This blog subject came about as I was strolling the sidewalk on my way to day two of the American Homebrewers Conference. I was walking with my conference buddy Brian, and we ran into a well known voice from The Brewing Network. A fellow known for his "taste" buds and brewing stature.
He had heard of the brew in a bag method, but had never ventured into the magical world on his own. As we walked I asked what his opinion of the method was. His first comment was "well, I've heard it's not as efficient and doesn't take as long".
In our quest to make the brew in a bag method the viable alternative to 3V brewing, a response of that sort is music to my ears. It means that the guys who influence the brewing community are not fully aware of the method's potential to change how most brewing is done in the USA; and we have great potential to change it through them.

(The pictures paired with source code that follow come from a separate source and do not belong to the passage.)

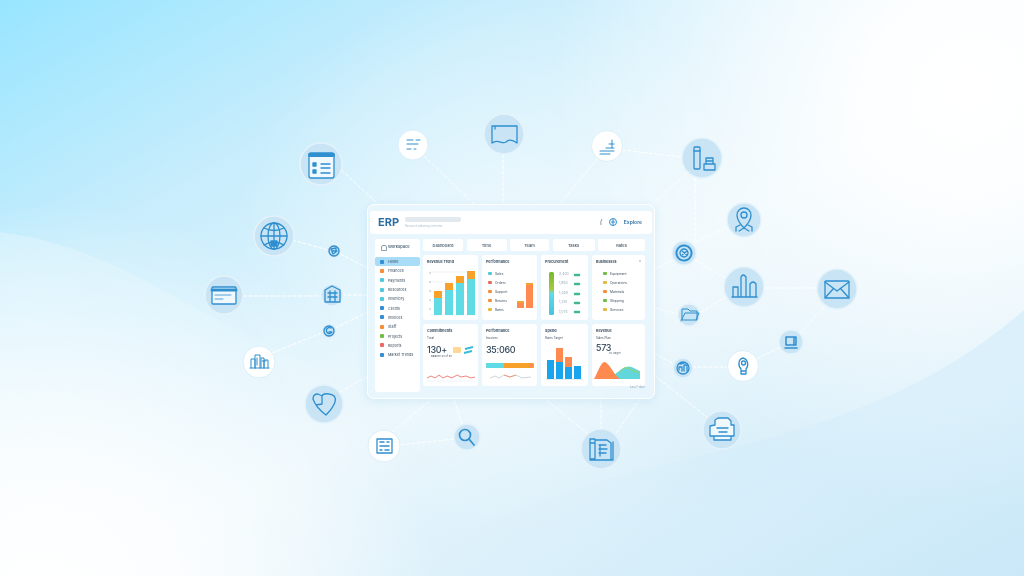
<!DOCTYPE html>
<html lang="en">
<head>
<meta charset="utf-8">
<title>ERP dashboard network</title>
<style>
:root{--ink:#34495c;--muted:#8a9fb0;--blue:#2f8fcf;--navy:#2b6ca3;--sky:#19a4ee;--teal:#5fdbe6;--orange:#f7a12b;--coral:#ff8a50;--green:#7cc52e;--disc:#c9e4f4;--line:#fff}
*{box-sizing:border-box;margin:0;padding:0}
html,body{width:1024px;height:576px;overflow:hidden}
body{position:relative;font-family:Inter,"Open Sans",sans-serif;color:var(--ink);background:#e3f4fc}
.backdrop,.network{position:absolute;left:0;top:0;width:1024px;height:576px}
.frame{position:absolute;left:367px;top:204px;width:288px;height:195px;border:1px solid #fff;border-radius:7px;background:#e9f6fdd9;box-shadow:0 2px 9px #7fc0e03d}
.header{position:absolute;left:2px;top:6px;width:282px;height:23px;background:#fff;border-radius:3px}
.header h1{position:absolute;left:8px;top:4px;font-size:11px;line-height:14px;font-weight:700;color:var(--navy)}
.search{position:absolute;left:35px;top:6px;width:56px;height:5px;border-radius:2px;background:#e3eaef}
.tagline{position:absolute;left:35px;top:13px;font-size:2.8px;line-height:4px;color:#9db6c8;white-space:nowrap}
.account{position:absolute;right:10px;top:7px;font-size:5px;line-height:9px;font-weight:600;color:var(--navy)}
.header svg{position:absolute;left:228px;top:6px;width:20px;height:11px}
.sidebar{position:absolute;left:7px;top:34px;width:45px;height:153px;background:#fff;border-radius:3px;font-size:3.7px}
.sidebar h2{font-size:4px;line-height:8px;font-weight:500;padding:4px 0 0 13px;height:18px}
.sidebar h2::before{content:"";position:absolute;left:6px;top:6px;width:4px;height:4px;border:1px solid var(--muted);border-radius:2px 2px 0 0}
.sidebar li{display:flex;align-items:center;gap:4px;height:9.3px;padding-left:5px;list-style:none}
.sidebar li::before{content:"";width:4px;height:4px;border-radius:1px;background:var(--tone)}
.sidebar .active{background:#a9dcf7;border-radius:2px}
.tabs{position:absolute;left:55px;top:34px;display:grid;grid-template-columns:40px 40px 39px 42px 47px;gap:3.5px;height:12px}
.tabs a{display:flex;align-items:center;justify-content:center;background:#fff;border-radius:2px;font-size:4px;font-weight:500;color:var(--ink);text-decoration:none}
.cards{position:absolute;left:55px;top:50px;display:grid;grid-template-columns:55px 55px 47px 53px;grid-template-rows:65px 62px;gap:4px}
.card{position:relative;background:#fff;border-radius:3px;overflow:hidden}
.card h3{position:absolute;left:4px;top:4px;font-size:3.7px;line-height:5px;font-weight:700;white-space:nowrap}
.card svg{position:absolute;left:0;top:0;width:100%;height:100%}
.card .note{position:absolute;left:4px;top:12px;font-size:3px;line-height:5px;white-space:nowrap}
.card strong{position:absolute;left:4px;top:20px;font-size:9px;line-height:12px;font-weight:500;letter-spacing:-.3px}
.card .detail{position:absolute;left:8px;top:30px;font-size:2.6px;line-height:4px;white-space:nowrap}
.legend{position:absolute;left:6px;top:14px;list-style:none;font-size:3.3px}
.legend li{display:flex;align-items:center;gap:3px;height:9px}
.legend li::before{content:"";width:4px;height:3px;border-radius:1px;background:var(--tone)}
.values{position:absolute;left:18px;top:15px;list-style:none;font-size:3.5px;color:var(--muted)}
.values li{height:9.4px;line-height:9px}
.t{--tone:#50c9dc}.o{--tone:#f88d36}.b{--tone:#318fd7}.g{--tone:#72bd43}.r{--tone:#ed6b62}.y{--tone:#e8b838}
.footer-note{position:absolute;right:9px;bottom:9px;font-size:2.8px;line-height:4px;color:var(--muted)}
</style>
</head>
<body>
<svg class="backdrop" viewBox="0 0 1024 576" aria-hidden="true">
<defs>
<linearGradient id="sky" x1="0" y1="0" x2="1" y2="1"><stop offset="0" stop-color="#98e5ff"/><stop offset=".25" stop-color="#c8edfc"/><stop offset=".55" stop-color="#e8f6fc"/><stop offset="1" stop-color="#c9e8f8"/></linearGradient>
<radialGradient id="sun" gradientUnits="userSpaceOnUse" cx="970" cy="90" r="420"><stop offset="0" stop-color="#fff"/><stop offset=".25" stop-color="#fff" stop-opacity=".9"/><stop offset="1" stop-color="#fff" stop-opacity="0"/></radialGradient>
<radialGradient id="mist" gradientUnits="userSpaceOnUse" cx="40" cy="600" r="400"><stop offset="0" stop-color="#fff"/><stop offset=".35" stop-color="#fff" stop-opacity=".8"/><stop offset="1" stop-color="#fff" stop-opacity="0"/></radialGradient>
<radialGradient id="glow" gradientUnits="userSpaceOnUse" cx="510" cy="260" r="280"><stop offset="0" stop-color="#fff" stop-opacity=".55"/><stop offset="1" stop-color="#fff" stop-opacity="0"/></radialGradient>
<linearGradient id="wave" x1="0" y1="0" x2="1" y2="0"><stop offset="0" stop-color="#fff" stop-opacity=".25"/><stop offset="1" stop-color="#fff" stop-opacity="0"/></linearGradient>
<linearGradient id="tide" x1="0" y1="0" x2="0" y2="1"><stop offset="0" stop-color="#bce3f8" stop-opacity=".4"/><stop offset="1" stop-color="#d5eefa" stop-opacity="0"/></linearGradient>
</defs>
<rect width="1024" height="576" fill="url(#sky)"/>
<rect width="1024" height="576" fill="url(#sun)"/>
<rect width="1024" height="576" fill="url(#glow)"/>
<path d="M0 232C130 250 190 320 330 372L420 576H0Z" fill="url(#wave)"/>
<path d="M400 576C600 430 830 480 1024 310V576Z" fill="url(#tide)"/>
<rect width="1024" height="576" fill="url(#mist)"/>
</svg>

<svg class="network" viewBox="0 0 1024 576" role="img" aria-label="Business icons linked to the dashboard">
<g fill="none" stroke="var(--line)" stroke-width="1" stroke-dasharray="4 1.5">
<path d="M337 166L378 204M424 156L474 204M503 154V204M598 158L560 204M688 172L650 206M622 150L682 157M292 240L328 250M340 254L368 268M243 296H322M342 295H368M335 328L368 312M272 353L322 333M340 392L370 375M392 432L432 399M400 445L454 439M462 425L454 399M601 430V399M588 434L545 399M616 433L640 399M654 375L708 418M654 353L676 365M692 367H728M757 359L782 346M799 334L826 305M764 288H817M700 313L727 296M654 308L679 314M654 270L674 259M691 244L730 226M695 178V244M695 260L727 279"/>
</g>
<g fill="var(--disc)" stroke="#e4f3fb" stroke-width="1.5">
<circle cx="321" cy="164" r="21"/><circle cx="504" cy="134" r="20"/><circle cx="702" cy="158" r="20"/><circle cx="274" cy="236" r="20"/><circle cx="744" cy="220" r="17"/><circle cx="334" cy="251" r="7"/><circle cx="684" cy="253" r="12"/><circle cx="224" cy="295" r="19"/><circle cx="332" cy="295" r="11"/><circle cx="744" cy="287" r="20"/><circle cx="837" cy="289" r="20"/><circle cx="689" cy="315" r="11"/><circle cx="329" cy="331" r="7"/><circle cx="791" cy="342" r="12"/><circle cx="683" cy="368" r="10"/><circle cx="324" cy="404" r="19"/><circle cx="467" cy="437" r="13"/><circle cx="601" cy="449" r="20"/><circle cx="722" cy="430" r="19"/>
</g>
<g fill="#fff" stroke="#dceff9" stroke-width="1">
<circle cx="413" cy="145" r="15"/><circle cx="607" cy="146" r="15.5"/><circle cx="259" cy="362" r="16"/><circle cx="743" cy="366" r="15.5"/><circle cx="384" cy="446" r="16"/>
</g>
<g fill="none" stroke="var(--blue)" stroke-width="1.3" stroke-linecap="round" stroke-linejoin="round">
<g id="checklist"><rect x="309" y="153" width="25" height="25" rx="2" fill="#eff9ff"/><path d="M310 155H333" stroke-width="4"/><path d="M321 164H330M321 168H330M321 173H330"/><path d="M313 163h3v3h-3zM313 170h3v3h-3z" fill="var(--blue)"/></g>
<g id="notes"><path d="M407 140H413M416 140H420M407 144H418M407 149H411M414 149H416" stroke-width="1"/></g>
<g id="map"><path d="M492 126H517V143C512 139 509 139 506 142C502 145 498 138 492 143ZM495 126V129"/></g>
<g id="steps"><path d="M600 151H614M600 154H610M606 148H614M609 144H614M612 140V148" stroke-width="1"/></g>
<g id="storage"><rect x="694" y="147" width="6" height="22" rx="1"/><path d="M694 151H700M704 169V164H715V170H704ZM706 164V158H713V164M706 161H713"/></g>
<g id="globe"><circle cx="274" cy="236" r="13"/><ellipse cx="274" cy="236" rx="6" ry="13"/><path d="M274 223V249M261 236H287M264 228Q274 233 284 228M264 245Q274 239 284 245"/><path d="M271 241h6v5h-6z" fill="var(--blue)"/></g>
<g id="person-pin"><path d="M744 228C738 222 737 219 737 215A7 7 0 0 1 751 215C751 219 750 222 744 228Z"/><circle cx="744" cy="215" r="3"/><path d="M736 231V227L740 225M752 231V227L748 225M739 231L744 228L749 231"/></g>
<g id="badge"><circle cx="334" cy="251" r="5"/><path d="M331 249L336 248V252L333 254ZM332 251H337"/></g>
<g id="gear"><circle cx="684" cy="253" r="7.5" stroke-width="2" stroke-dasharray="2 1"/><circle cx="684" cy="253" r="4"/><path d="M682 251L687 255M687 251L682 255"/></g>
<g id="browser"><rect x="212" y="287" width="24" height="17" rx="1" fill="#eef8fd"/><path d="M212 290H236" stroke-width="3"/><path d="M215 295H231M215 299H223" stroke-width=".8"/></g>
<g id="office"><path d="M325 302V290L332 286L340 290V302ZM328 293H337M328 297H337M330 291V302M335 291V302"/></g>
<g id="bars"><path d="M733 297V287H738V297M741 297V277Q743 273 746 277V297M750 297V284Q753 280 756 284V297M732 297H757"/></g>
<g id="envelope"><rect x="825" y="281" width="24" height="17" rx="1"/><path d="M825 282L837 291L849 282M825 298L833 289M849 298L841 289"/></g>
<g id="folder"><path d="M682 319V309H688L690 311H697V320H682ZM681 321L685 313H699L696 320" stroke-width="1"/></g>
<g id="cycle"><circle cx="329" cy="331" r="5"/><path d="M331 328A3 3 0 1 0 332 332H329"/></g>
<g id="monitor"><path d="M786 337H796V345H786ZM785 348H797M794 338V344" stroke-width="1.5"/></g>
<g id="city"><path d="M251 368V359H255V368M255 368V355H260V368M261 368V358H264V368M264 368V360H268V368M250 368H269M257 358V365M262 361H266" stroke-width="1"/></g>
<g id="coin"><circle cx="683" cy="368" r="6"/><path d="M679 370V367H682V371M684 371V365H687V371M680 364L684 363"/></g>
<g id="bulb"><path d="M741 369C738 366 738 359 743 358C748 359 749 366 746 369V374H741ZM741 371H746"/><circle cx="743.5" cy="363" r="2"/></g>
<g id="heart"><path d="M326 415C318 409 315 405 313 399Q313 394 318 394L322 396Q323 393 329 394Q337 395 335 402Q333 408 326 415ZM322 396V404L316 405"/></g>
<g id="planner"><rect x="377" y="439" width="15" height="14"/><path d="M380 442H384M387 442H389M380 446H389M380 450H382M385 450H389" stroke-width="1.5"/></g>
<g id="magnifier" stroke-width="1.7"><circle cx="465" cy="435" r="5.5"/><path d="M469 439L474 445"/></g>
<g id="documents"><path d="M590 459V439H595V459ZM595 440H607L611 443V460H595M599 445H606M599 449H607M599 453H606M600 445V456M590 443H595M590 460H613V442"/></g>
<g id="printer"><path d="M715 425V420L718 418H728L731 421V425H734V436H731V440H714V436H710V426ZM714 436H731" fill="#eff8fd"/><path d="M717 428H728M719 432H727"/></g>
</g>
</svg>

<main class="frame">
<header class="header">
<h1>ERP</h1><div class="search"></div><p class="tagline">Resource planning overview</p>
<svg viewBox="0 0 20 11" fill="none" stroke="#2f8fcf" stroke-width="1" aria-hidden="true"><path d="M4 2Q2 5 3 8" stroke="#8a9fb0"/><circle cx="15" cy="5" r="3.5"/><path d="M15 2V8M13 5H17"/></svg>
<span class="account">Explore</span>
</header>
<nav class="sidebar">
<h2>Workspace</h2>
<ul><li class="active b">Home</li><li class="o">Finances</li><li class="t">Payments</li><li class="t">Resources</li><li class="t">Inventory</li><li class="b">Clients</li><li class="b">Invoices</li><li class="o">Staff</li><li class="g">Projects</li><li class="r">Reports</li><li class="b">Market Trends</li></ul>
</nav>
<nav class="tabs"><a href="#">Dashboard</a><a href="#">Time</a><a href="#">Team</a><a href="#">Tasks</a><a href="#">Rates</a></nav>
<section class="cards">
<article class="card"><h3>Revenue Trend</h3>
<svg viewBox="0 0 55 65" aria-hidden="true"><path d="M7 17H52M7 27H52M7 37H52M7 47H52M7 60H53" stroke="#e5edf2" stroke-width=".6"/><path d="M6 18H8M6 27H8M6 36H8M6 45H8M6 54H8" stroke="#9cb0be" stroke-width=".8"/><g fill="var(--teal)"><path d="M11 43h8v17h-8zM22 34h8v26h-8zM33 28h8v32h-8zM44 23h8v37h-8z"/></g><g fill="var(--orange)"><path d="M11 36h8v7h-8zM22 28h8v7h-8zM33 21h8v7h-8zM44 16h8v8h-8z"/></g></svg></article>
<article class="card"><h3>Performance</h3>
<ul class="legend"><li class="t">Sales</li><li class="r">Orders</li><li class="o">Support</li><li class="o">Returns</li><li class="y">Rates</li></ul>
<svg viewBox="0 0 55 65" aria-hidden="true"><path d="M35 46h7v7h-7zM44 28h7v25h-7z" fill="var(--coral)"/><path d="M35 46h7v2h-7zM44 28h7v2h-7z" fill="var(--orange)"/></svg></article>
<article class="card"><h3>Procurement</h3>
<svg viewBox="0 0 47 65" aria-hidden="true"><defs><linearGradient id="level" x2="0" y2="1"><stop offset="0" stop-color="#76b82e"/><stop offset=".4" stop-color="#a5ca40"/><stop offset=".5" stop-color="#5fdbe6"/><stop offset="1" stop-color="#42c5df"/></linearGradient></defs><rect x="8" y="17" width="5" height="43" rx="1.5" fill="url(#level)"/><path d="M34 20H38M34 29H38M34 39H38M34 48H38M34 57H38" stroke="#40b98f" stroke-width="2.5" stroke-linecap="round"/></svg>
<ul class="values"><li>2,400</li><li>1,850</li><li>1,420</li><li>1,210</li><li>1,075</li></ul></article>
<article class="card"><h3>Businesses</h3><ul class="legend" style="left:11px"><li class="g">Equipment</li><li class="y">Operations</li><li class="o">Materials</li><li class="g">Shipping</li><li class="y">Services</li></ul>
<svg viewBox="0 0 53 65" aria-hidden="true"><path d="M47 6H49" stroke="#9cb0be"/></svg></article>
<article class="card"><h3>Commitments</h3><p class="note">Total</p><strong>130+</strong><p class="detail">Balance 40 of 90</p>
<svg viewBox="0 0 55 62" aria-hidden="true"><rect x="30" y="23" width="8" height="6" rx="1" fill="#ffd895"/><path d="M42 25L50 23M41 29L49 27" stroke="#36bdd8" stroke-width="2"/><path d="M4 54L8 52L12 54L16 51L20 54L24 52L29 54L34 51L38 53L43 52L48 54L52 53" fill="none" stroke="#ed7770" stroke-width=".9"/><path d="M4 57H52" stroke="#e5edf2" stroke-width=".6"/></svg></article>
<article class="card"><h3>Performance</h3><p class="note">Invoices</p><strong>35:060</strong>
<svg viewBox="0 0 55 62" aria-hidden="true"><rect x="4" y="39" width="48" height="5" rx="1" fill="var(--orange)"/><rect x="4" y="39" width="18" height="5" rx="1" fill="var(--teal)"/><circle cx="49" cy="41.5" r="2" fill="var(--coral)"/><path d="M8 54L13 52L17 54L22 51L28 53L34 51L40 54L49 53" fill="none" stroke="#b8c4cc" stroke-width=".7"/><path d="M22 51L28 53L34 51" fill="none" stroke="#f18a5c" stroke-width=".8"/></svg></article>
<article class="card"><h3>Spend</h3><p class="note">Rates Target</p>
<svg viewBox="0 0 47 62" aria-hidden="true"><path d="M6 36h7v19H6zM15 38h7v17h-7zM24 43h7v12h-7zM33 42h7v13h-7z" fill="var(--sky)"/><path d="M15 24h7v14h-7zM24 33h7v10h-7z" fill="var(--coral)"/><path d="M5 55.5H42" stroke="#d4e0e8" stroke-width=".6"/></svg></article>
<article class="card"><h3>Revenue</h3><p class="note">Sales Plan</p><strong style="top:18px">573</strong><p class="detail" style="left:17px;top:27px">vs. target</p>
<svg viewBox="0 0 53 62" aria-hidden="true"><path d="M16 55C26 49 29 44 34 43C39 41 43 45 48 47V55Z" fill="#61d7dc"/><path d="M2 55C6 48 9 37 13 38C18 40 22 51 28 55Z" fill="var(--coral)"/><path d="M28 48Q33 41 38 45T48 48" fill="none" stroke="#9bcf67" stroke-width="1"/></svg></article>
</section>
<p class="footer-note">Last 7 days</p>
</main>
</body>
</html>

I've done a bit of math regarding the filtering capacity of a typical brew bag vs a manifold pickup. When I first started to put my mash tun together, I decided that the braided SS cord that wraps a water line was the cheapest most efficient way to get my wort out of the grain bed and into the boil kettle. It was 14" long and was about 3/4" diameter. When I first put it together I imagined how clear my wort was going to be after being filtered through that fine mesh. Time was of no consideration as this was "the only way" to make that happen, and a brew day was supposed to be relaxing and filled with satisfaction.
I never used that tun or the filter line because I got frustrated with the ball valve not fitting correctly and threw the whole mess in the tun for another day.
If I had taken that filter line and split it open, laid it flat and measured it, the total square inches of filtering surface would have been about twenty-one. I've seen most guys use either a braided cord, drilled pvc, or copper pipe as their wort filter. They are very careful when making their manifold as the holes have to be just right in order to let the wort through, but small enough to keep the grain particulates out. They always hold their breath on the first use, and for that matter, every time beyond that as they begin to drain the wort into the boil kettle. They hold their breath so the stuck sparge can be fully recognized with a vigorous shout!
Depending on the size of the kettle, The Brew Bag's filtering surface is about 1044" square inches - that does not include the part of the bag that is above the water line. A very experienced brewer I know just pulled his SS cord out of his cooler mash tun and used The Brew Bag for Coolers for the first time. He said in a FB post that the wort into the boil kettle was the clearest he'd ever seen. It took four minutes to drain 3.6 gallons into his boil kettle instead of the usual fifteen. His efficiency using his old cord set up prior to using the bag was consistently 80% - this batch was also 80%. Make sure somebody over at The Brewing Network reads this post - same efficiency as 3V sparging but less time and effort.
Here's a photo of his cooler with The Brew Bag for Cooler's ready for the addition of strike water and grain.
Here's photo of the wort that would have been left as dead space loss using his braided cord and typical mashing technique. He left the pick-up tube and ball valve from the old set up in place.
Here's his old filtering set up.
The Brew Bag inserted in the cooler with strike water added.
This is the bag just after dumping the grain and prior to rinsing. The Brew Bag is cleaned with water and hung to dry.